_Task description:_
Look through the lines below; wherever the word "import" appears, copy that line.

_Records provided:_
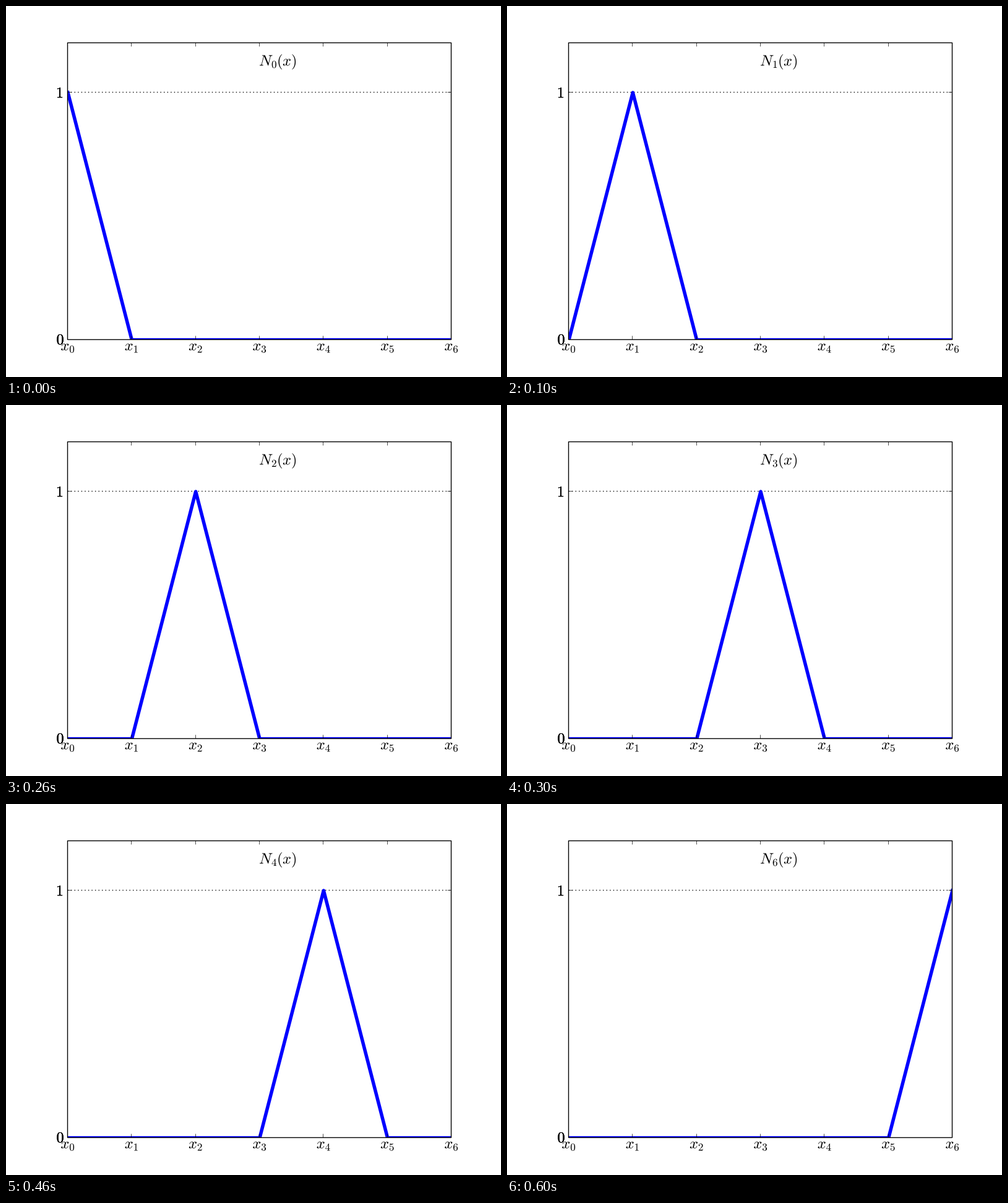
Animation, 800 px wide and 600 px high, one loop 700 ms. Source, as a matplotlib script:

```python
import matplotlib.pyplot as plt
import numpy as np
from matplotlib.animation import FuncAnimation
from matplotlib.patches import PathPatch, Rectangle
from matplotlib.path import Path
from matplotlib.textpath import TextPath

plt.rcParams["mathtext.fontset"] = "cm"

W, H, DPI = 800, 600, 100
PX = 72 / DPI                       # points per pixel
LEFT, RIGHT, TOP, BOTTOM = 100, 720, 60, 540
ONE = 140                           # height of the value 1
N = 7
EM = 24.5
SUB = 0.7 * EM
nodes = np.linspace(LEFT, RIGHT, N)

fig = plt.figure(figsize=(W / DPI, H / DPI), dpi=DPI, facecolor="white")
ax = fig.add_axes([0, 0, 1, 1])
ax.set_xlim(0, W)
ax.set_ylim(H, 0)
ax.axis("off")


def glyphs(s, x, y, size=EM):
    """Outline of a math string with its baseline starting at (x, y)."""
    p = TextPath((0, 0), f"${s}$", size=size)
    return Path(p.vertices * [1, -1] + [x, y], p.codes)


def write(s, x, y, size=EM):
    patch = PathPatch(glyphs(s, x, y, size), fc="black", lw=0, zorder=4)
    return ax.add_patch(patch)


def write_centred(s, cx, cy):
    box = glyphs(s, 0, 0).get_extents()
    return write(s, cx - (box.x0 + box.x1) / 2, cy - (box.y0 + box.y1) / 2)


def line(xs, ys, width, **kw):
    return ax.plot(xs, ys, lw=width, snap=False, **kw)[0]


def snap(v):
    return np.floor(v + 0.5) - 0.5


def tick(xs, ys):
    line(xs, ys, 0.5, color="black", zorder=3, solid_capstyle="butt")


# frame, ticks and the dotted level line
x0, x1, y0, y1 = (snap(v) for v in (LEFT, RIGHT, TOP, BOTTOM))
ax.add_patch(Rectangle((x0, y0), x1 - x0, y1 - y0, fill=False, ec="black",
                       lw=1, snap=False, zorder=3.5))
for x in snap(nodes):
    tick([x, x], [y1, y1 - 6])
    tick([x, x], [y0, y0 + 6])
for y in (snap(ONE), y1):
    tick([x0, x0 + 6], [y, y])
    tick([x1, x1 - 6], [y, y])
line([x0, x1], [snap(ONE)] * 2, 1, color="black", zorder=1,
     linestyle=(0, (1, 3)), dash_capstyle="butt")

# labels; the y labels are overprinted, which makes them heavier
for i, x in enumerate(nodes):
    write("x", x - 11.6, 557)
    write(str(i), x + 2.2, 560.6, SUB)
for _ in range(3):
    write_centred("1", 87, 140)
    write_centred("0", 87.5, 539.3)

# title N_i(x)
BASE = 96.5
for s, x in (("N", 409), ("(", 438), ("x", 447), (")", 461)):
    write(s, x, BASE)
index = write("0", 429, BASE + 3.6, SUB)

hat = line(nodes, np.full(N, BOTTOM), 4, color="blue", zorder=2,
           solid_capstyle="projecting", solid_joinstyle="round")
hat.set_clip_path(Rectangle((LEFT, TOP), RIGHT - LEFT, BOTTOM - TOP,
                            transform=ax.transData))


def update(i):
    value = (np.arange(N) == i).astype(float)
    hat.set_ydata(BOTTOM - value * (BOTTOM - ONE))
    index.set_path(glyphs(str(i), 429, BASE + 3.6, SUB))
    return hat, index


anim = FuncAnimation(fig, update, frames=N, interval=100, repeat=True,
                     repeat_delay=0, blit=False)
plt.show()
```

_Response:_
import matplotlib.pyplot as plt
import numpy as np
from matplotlib.animation import FuncAnimation
from matplotlib.patches import PathPatch, Rectangle
from matplotlib.path import Path
from matplotlib.textpath import TextPath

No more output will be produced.